■ EXERCISE DESCRIPTION ■
Could you return all of the entries below exactly, minus the pictures?

■ DATA ■

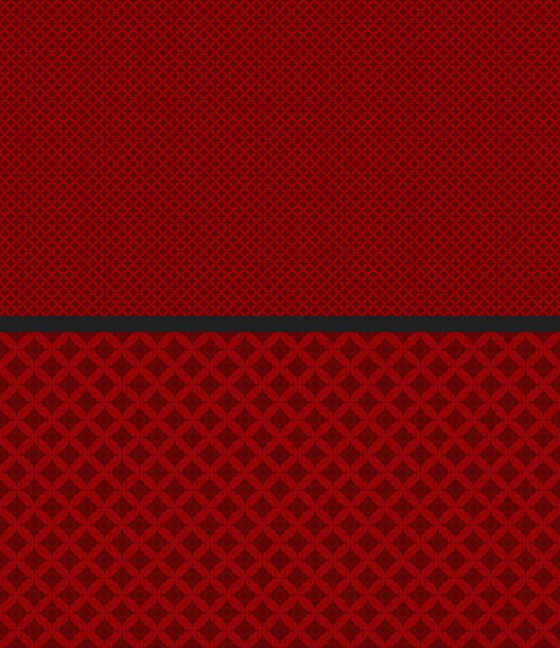
Top, the full canvas; bottom, a detail of the centre.
Write a Shadertoy shader that draws this pattern.

```glsl
// Crimson damask: a diagonal lattice of bright leaves over dark red diamonds.
// Cells are folded in coordinates turned by 45 degrees; leaf outlines are
// distance fields, and a sine hash adds a faint woven grain.

const float ROWS = 27.0;
const vec3 GROUND_DARK = vec3(0.36, 0.018, 0.02);
const vec3 GROUND_LIGHT = vec3(0.41, 0.02, 0.02);
const vec3 VEIN = vec3(0.47, 0.02, 0.02);
const vec3 LEAF = vec3(0.53, 0.01, 0.02);
const vec3 LEAF_LIGHT = vec3(0.59, 0.01, 0.02);

float hash(vec2 p) {
    return fract(sin(dot(p, vec2(127.1, 311.7))) * 43758.5453);
}

// Coverage of the inside of a distance field.
float fill(float d, float aa) {
    return 1.0 - smoothstep(-aa, aa, d);
}

// Leaf along x, pointed near the crossings and full at mid edge.
float leafDistance(vec2 q) {
    float swell = sin(3.14159265 * abs(q.x));
    float scallop = 0.018 * cos(25.1327412 * q.x);
    return abs(q.y) - (0.095 + 0.1 * swell + scallop);
}

// Curling vein that winds about the axis of the leaf.
float veinDistance(vec2 q) {
    float curl = 0.055 * sin(12.5663706 * q.x);
    return abs(q.y - curl) - 0.025;
}

vec3 groundColor(vec2 q, float aa) {
    vec2 fromCenter = abs(abs(q) - 0.5);
    float rosette = length(fromCenter) - 0.2;
    return mix(GROUND_DARK, GROUND_LIGHT, fill(abs(rosette) - 0.055, aa));
}

vec3 addLeaf(vec3 base, vec2 q, float aa) {
    float d = leafDistance(q);
    vec3 leaf = mix(LEAF, LEAF_LIGHT, fill(d + 0.055, aa));
    leaf = mix(leaf, VEIN, 0.7 * fill(veinDistance(q), aa));
    return mix(base, leaf, fill(d, aa));
}

void mainImage(out vec4 fragColor, in vec2 fragCoord) {
    vec2 uv = (fragCoord - 0.5 * iResolution.xy) / iResolution.y * ROWS;
    float aa = 0.7 * ROWS / iResolution.y;

    // Both lattice directions meet at the origin of each turned cell.
    vec2 turned = vec2(uv.x + uv.y, uv.x - uv.y);
    vec2 q = fract(turned) - 0.5;

    vec3 color = groundColor(q, aa);
    color = addLeaf(color, q, aa);
    color = mix(color, addLeaf(color, q.yx, aa), step(abs(q.x), abs(q.y)));

    // Small knot where the leaves cross.
    float knot = abs(q.x) + abs(q.y);
    color = mix(color, LEAF_LIGHT, fill(knot - 0.13, aa));
    color = mix(color, VEIN, fill(knot - 0.05, aa));

    // Fine thread variation.
    float grain = hash(floor(uv * 8.0)) - 0.5;
    color *= 1.0 + 0.05 * grain;
    fragColor = vec4(color, 1.0);
}
```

■ RESULT FOR THIS TASK ■
Top, the full canvas; bottom, a detail of the centre.
Write a Shadertoy shader that draws this pattern.

```glsl
// Crimson damask: a diagonal lattice of bright leaves over dark red diamonds.
// Cells are folded in coordinates turned by 45 degrees; leaf outlines are
// distance fields, and a sine hash adds a faint woven grain.

const float ROWS = 27.0;
const vec3 GROUND_DARK = vec3(0.36, 0.018, 0.02);
const vec3 GROUND_LIGHT = vec3(0.41, 0.02, 0.02);
const vec3 VEIN = vec3(0.47, 0.02, 0.02);
const vec3 LEAF = vec3(0.53, 0.01, 0.02);
const vec3 LEAF_LIGHT = vec3(0.59, 0.01, 0.02);

float hash(vec2 p) {
    return fract(sin(dot(p, vec2(127.1, 311.7))) * 43758.5453);
}

// Coverage of the inside of a distance field.
float fill(float d, float aa) {
    return 1.0 - smoothstep(-aa, aa, d);
}

// Leaf along x, pointed near the crossings and full at mid edge.
float leafDistance(vec2 q) {
    float swell = sin(3.14159265 * abs(q.x));
    float scallop = 0.018 * cos(25.1327412 * q.x);
    return abs(q.y) - (0.095 + 0.1 * swell + scallop);
}

// Curling vein that winds about the axis of the leaf.
float veinDistance(vec2 q) {
    float curl = 0.055 * sin(12.5663706 * q.x);
    return abs(q.y - curl) - 0.025;
}

vec3 groundColor(vec2 q, float aa) {
    vec2 fromCenter = abs(abs(q) - 0.5);
    float rosette = length(fromCenter) - 0.2;
    return mix(GROUND_DARK, GROUND_LIGHT, fill(abs(rosette) - 0.055, aa));
}

vec3 addLeaf(vec3 base, vec2 q, float aa) {
    float d = leafDistance(q);
    vec3 leaf = mix(LEAF, LEAF_LIGHT, fill(d + 0.055, aa));
    leaf = mix(leaf, VEIN, 0.7 * fill(veinDistance(q), aa));
    return mix(base, leaf, fill(d, aa));
}

void mainImage(out vec4 fragColor, in vec2 fragCoord) {
    vec2 uv = (fragCoord - 0.5 * iResolution.xy) / iResolution.y * ROWS;
    float aa = 0.7 * ROWS / iResolution.y;

    // Both lattice directions meet at the origin of each turned cell.
    vec2 turned = vec2(uv.x + uv.y, uv.x - uv.y);
    vec2 q = fract(turned) - 0.5;

    vec3 color = groundColor(q, aa);
    color = addLeaf(color, q, aa);
    color = mix(color, addLeaf(color, q.yx, aa), step(abs(q.x), abs(q.y)));

    // Small knot where the leaves cross.
    float knot = abs(q.x) + abs(q.y);
    color = mix(color, LEAF_LIGHT, fill(knot - 0.13, aa));
    color = mix(color, VEIN, fill(knot - 0.05, aa));

    // Fine thread variation.
    float grain = hash(floor(uv * 8.0)) - 0.5;
    color *= 1.0 + 0.05 * grain;
    fragColor = vec4(color, 1.0);
}
```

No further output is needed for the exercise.